Restaurants have been relying on warm weather to seat their customers outside as indoor dining continues to be restricted.

As fall approaches, restaurant owners are hoping indoor capacity limits ease up before outdoor seating as less desirable by patrons.

As those hot, 90 degree days in Pennsylvania are coming to a close, restaurant owners are worried about their outdoor dining that has been keeping their business afloat as it may not be an option in only a couple months.

"Once the porch is filled, I will allow one or two tables inside with the windows open. And that's all i can do. If you go inside my restaurant, you'll see all my tables piled up." said co-owner Doren Perdie at Through The Looking Glass.

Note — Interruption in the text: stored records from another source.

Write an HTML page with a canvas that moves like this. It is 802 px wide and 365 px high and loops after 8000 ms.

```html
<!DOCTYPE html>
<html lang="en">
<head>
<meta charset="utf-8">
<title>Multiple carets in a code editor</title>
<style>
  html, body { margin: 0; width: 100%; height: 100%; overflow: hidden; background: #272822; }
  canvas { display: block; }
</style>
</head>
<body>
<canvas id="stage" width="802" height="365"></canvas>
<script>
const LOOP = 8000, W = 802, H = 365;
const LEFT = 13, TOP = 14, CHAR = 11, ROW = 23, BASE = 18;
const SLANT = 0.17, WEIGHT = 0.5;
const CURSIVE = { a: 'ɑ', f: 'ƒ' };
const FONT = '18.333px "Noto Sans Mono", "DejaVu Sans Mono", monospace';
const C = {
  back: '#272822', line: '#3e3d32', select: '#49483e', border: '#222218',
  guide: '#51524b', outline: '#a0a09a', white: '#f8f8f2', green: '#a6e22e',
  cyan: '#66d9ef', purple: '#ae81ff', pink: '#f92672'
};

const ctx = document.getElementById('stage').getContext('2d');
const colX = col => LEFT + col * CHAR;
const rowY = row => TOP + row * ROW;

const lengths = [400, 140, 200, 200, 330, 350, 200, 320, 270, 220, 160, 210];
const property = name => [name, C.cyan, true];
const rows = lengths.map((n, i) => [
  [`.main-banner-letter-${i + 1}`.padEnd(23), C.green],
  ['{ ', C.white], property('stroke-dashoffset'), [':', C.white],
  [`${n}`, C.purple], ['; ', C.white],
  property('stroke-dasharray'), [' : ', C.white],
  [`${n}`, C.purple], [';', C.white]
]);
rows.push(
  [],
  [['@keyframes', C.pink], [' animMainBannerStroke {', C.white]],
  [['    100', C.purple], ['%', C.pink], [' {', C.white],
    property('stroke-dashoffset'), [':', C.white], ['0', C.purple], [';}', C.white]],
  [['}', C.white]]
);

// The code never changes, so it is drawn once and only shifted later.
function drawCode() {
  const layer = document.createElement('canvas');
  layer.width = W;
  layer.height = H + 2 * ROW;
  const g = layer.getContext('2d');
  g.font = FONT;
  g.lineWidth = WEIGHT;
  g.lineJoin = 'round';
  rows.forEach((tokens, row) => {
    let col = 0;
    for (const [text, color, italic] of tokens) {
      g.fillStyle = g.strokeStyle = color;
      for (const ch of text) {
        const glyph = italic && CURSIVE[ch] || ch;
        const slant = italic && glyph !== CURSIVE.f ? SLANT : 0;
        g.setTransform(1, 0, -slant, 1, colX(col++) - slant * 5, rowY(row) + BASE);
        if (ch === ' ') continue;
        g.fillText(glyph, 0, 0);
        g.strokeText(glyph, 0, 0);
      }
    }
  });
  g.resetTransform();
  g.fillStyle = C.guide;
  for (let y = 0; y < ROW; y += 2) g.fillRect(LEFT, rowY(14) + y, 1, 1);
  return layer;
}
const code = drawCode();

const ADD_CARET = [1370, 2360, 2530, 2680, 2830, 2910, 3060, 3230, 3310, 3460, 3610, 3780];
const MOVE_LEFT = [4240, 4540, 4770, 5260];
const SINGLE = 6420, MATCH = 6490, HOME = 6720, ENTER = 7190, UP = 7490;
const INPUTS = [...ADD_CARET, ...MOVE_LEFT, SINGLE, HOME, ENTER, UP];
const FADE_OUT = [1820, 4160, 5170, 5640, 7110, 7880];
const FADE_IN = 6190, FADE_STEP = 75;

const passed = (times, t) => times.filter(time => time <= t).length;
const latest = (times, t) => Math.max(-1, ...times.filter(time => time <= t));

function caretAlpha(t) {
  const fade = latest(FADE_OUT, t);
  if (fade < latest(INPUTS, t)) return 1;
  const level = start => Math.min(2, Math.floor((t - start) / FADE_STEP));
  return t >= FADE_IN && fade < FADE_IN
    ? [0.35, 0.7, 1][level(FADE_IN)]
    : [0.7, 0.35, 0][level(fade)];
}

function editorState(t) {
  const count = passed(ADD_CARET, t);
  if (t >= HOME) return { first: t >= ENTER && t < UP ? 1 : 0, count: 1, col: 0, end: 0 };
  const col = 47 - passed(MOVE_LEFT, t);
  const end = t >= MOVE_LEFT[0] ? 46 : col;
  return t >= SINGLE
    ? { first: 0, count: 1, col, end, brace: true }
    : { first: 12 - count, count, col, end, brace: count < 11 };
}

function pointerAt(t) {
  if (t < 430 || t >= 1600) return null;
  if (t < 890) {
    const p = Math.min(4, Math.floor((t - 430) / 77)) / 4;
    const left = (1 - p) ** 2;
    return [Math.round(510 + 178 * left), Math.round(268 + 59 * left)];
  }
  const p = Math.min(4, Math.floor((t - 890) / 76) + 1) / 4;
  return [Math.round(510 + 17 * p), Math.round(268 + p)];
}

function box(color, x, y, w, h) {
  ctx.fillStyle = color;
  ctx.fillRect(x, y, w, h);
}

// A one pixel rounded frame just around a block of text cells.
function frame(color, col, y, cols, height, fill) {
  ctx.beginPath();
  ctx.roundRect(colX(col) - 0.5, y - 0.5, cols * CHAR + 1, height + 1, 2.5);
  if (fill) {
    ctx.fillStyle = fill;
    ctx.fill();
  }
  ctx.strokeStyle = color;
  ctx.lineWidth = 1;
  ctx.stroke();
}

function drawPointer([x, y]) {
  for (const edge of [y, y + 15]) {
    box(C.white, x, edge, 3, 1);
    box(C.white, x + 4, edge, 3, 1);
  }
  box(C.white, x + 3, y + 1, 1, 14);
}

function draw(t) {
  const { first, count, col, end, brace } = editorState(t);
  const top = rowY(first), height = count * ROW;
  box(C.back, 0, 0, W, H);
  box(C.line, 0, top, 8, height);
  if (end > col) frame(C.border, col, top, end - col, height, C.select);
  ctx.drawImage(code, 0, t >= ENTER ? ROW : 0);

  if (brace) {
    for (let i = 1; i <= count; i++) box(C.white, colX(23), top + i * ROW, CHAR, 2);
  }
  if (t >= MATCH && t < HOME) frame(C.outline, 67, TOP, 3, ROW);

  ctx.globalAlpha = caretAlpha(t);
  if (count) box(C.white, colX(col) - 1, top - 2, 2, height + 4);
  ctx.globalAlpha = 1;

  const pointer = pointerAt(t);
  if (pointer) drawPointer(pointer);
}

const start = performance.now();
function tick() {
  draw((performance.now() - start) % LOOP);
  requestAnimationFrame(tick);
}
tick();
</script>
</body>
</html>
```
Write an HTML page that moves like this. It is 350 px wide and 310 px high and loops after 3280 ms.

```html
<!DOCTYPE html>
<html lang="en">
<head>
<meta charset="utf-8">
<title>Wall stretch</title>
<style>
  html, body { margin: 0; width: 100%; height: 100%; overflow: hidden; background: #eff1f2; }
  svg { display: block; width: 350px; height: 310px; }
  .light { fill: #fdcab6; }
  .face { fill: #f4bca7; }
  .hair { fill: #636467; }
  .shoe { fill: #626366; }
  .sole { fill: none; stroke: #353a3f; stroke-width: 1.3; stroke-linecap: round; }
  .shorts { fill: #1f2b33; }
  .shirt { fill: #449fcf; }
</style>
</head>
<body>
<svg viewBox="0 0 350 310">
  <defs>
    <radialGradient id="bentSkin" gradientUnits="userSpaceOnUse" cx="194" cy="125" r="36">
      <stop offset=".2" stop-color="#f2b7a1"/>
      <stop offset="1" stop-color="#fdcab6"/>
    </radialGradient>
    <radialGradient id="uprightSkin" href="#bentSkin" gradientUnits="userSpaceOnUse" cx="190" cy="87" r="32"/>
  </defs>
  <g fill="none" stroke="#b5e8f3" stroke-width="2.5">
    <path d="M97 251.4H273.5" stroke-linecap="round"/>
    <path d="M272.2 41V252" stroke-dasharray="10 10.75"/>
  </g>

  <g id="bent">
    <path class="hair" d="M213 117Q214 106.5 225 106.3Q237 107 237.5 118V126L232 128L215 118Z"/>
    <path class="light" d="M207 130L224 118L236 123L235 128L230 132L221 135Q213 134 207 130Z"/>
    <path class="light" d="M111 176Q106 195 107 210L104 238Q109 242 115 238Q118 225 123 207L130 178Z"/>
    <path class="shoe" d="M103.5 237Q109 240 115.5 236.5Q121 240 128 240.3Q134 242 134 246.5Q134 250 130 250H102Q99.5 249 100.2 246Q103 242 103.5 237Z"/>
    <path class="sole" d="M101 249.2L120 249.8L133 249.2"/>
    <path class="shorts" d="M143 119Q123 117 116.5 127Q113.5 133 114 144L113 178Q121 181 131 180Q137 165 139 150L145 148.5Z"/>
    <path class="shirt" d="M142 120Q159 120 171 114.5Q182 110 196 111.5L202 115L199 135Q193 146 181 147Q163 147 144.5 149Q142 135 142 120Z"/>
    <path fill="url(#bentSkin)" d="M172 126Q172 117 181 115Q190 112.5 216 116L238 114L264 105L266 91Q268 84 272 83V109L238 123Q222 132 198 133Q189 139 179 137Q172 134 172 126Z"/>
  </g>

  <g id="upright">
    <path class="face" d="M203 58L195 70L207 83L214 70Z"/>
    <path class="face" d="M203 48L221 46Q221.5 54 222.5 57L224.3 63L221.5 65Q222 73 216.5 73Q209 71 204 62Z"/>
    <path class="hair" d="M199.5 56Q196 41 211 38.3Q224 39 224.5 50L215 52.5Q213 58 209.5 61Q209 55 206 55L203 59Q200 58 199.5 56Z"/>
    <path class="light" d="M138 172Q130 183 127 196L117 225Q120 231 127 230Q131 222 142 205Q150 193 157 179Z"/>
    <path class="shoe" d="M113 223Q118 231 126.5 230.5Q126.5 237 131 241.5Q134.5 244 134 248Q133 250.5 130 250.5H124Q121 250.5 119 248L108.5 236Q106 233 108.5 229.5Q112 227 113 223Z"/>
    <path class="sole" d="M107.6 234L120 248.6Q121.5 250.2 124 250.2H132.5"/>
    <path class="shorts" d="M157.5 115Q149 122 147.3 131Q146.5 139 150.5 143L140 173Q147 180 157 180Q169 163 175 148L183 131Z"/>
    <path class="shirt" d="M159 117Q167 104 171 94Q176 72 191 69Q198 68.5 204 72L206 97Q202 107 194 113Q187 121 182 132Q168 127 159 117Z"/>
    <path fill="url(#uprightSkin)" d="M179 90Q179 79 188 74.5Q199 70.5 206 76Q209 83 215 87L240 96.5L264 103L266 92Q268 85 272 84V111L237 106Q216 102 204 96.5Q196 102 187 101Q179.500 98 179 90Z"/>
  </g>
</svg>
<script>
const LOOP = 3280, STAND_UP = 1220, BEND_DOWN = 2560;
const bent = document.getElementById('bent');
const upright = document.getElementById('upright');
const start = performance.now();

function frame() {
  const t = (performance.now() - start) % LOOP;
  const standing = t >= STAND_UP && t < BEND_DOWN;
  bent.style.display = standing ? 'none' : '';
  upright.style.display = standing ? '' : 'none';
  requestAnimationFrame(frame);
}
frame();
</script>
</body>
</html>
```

Perdie's restaurant on Broadway and Race streets is not huge. She does all the cooking while her husband helps wait tables. They have more tables outside than they do inside. Perdie said her customers like to sit outside through the month of October, but the current 25 percent seating capacity will ruin her business come late fall and winter.

"For me? The worst is only being allowed three or four tables in there to work." Peride said, "And then pushing them out as fast as possible to bring another group in to make it worth it for me to run."

As the pandemic lightens up, she's hoping governor wolf allows for more indoor dining.

Perdie said, "Our governor will understand that it has to be done. He can't put all restaurants out of business. I think people would get very upset about that."

Molly Maguire's is more well off than others with an outdoor seating area equipped with heaters.

"We have a heating system, so once we turn the heat on and put the side panels down, we can get the inside seating area 60 degrees above the outside temperature." said Molly's co-owner Darren Behan.

But he said that doesn't help the customers waiting. People won't sit outside in the cold or snow until a table is ready. He might have to turn his indoor dining room into a lobby - losing even more money.

"When it does get colder, people don't have the luxury of standing outside, waiting like they do right now." Behan said, "So we very well may have to just use our inside area as a waiting area."

For Perdie and Behan, outdoor dining has kept their businesses going.

Behan said, "Basically it's our life line. Without it? I think we probably have folded by now."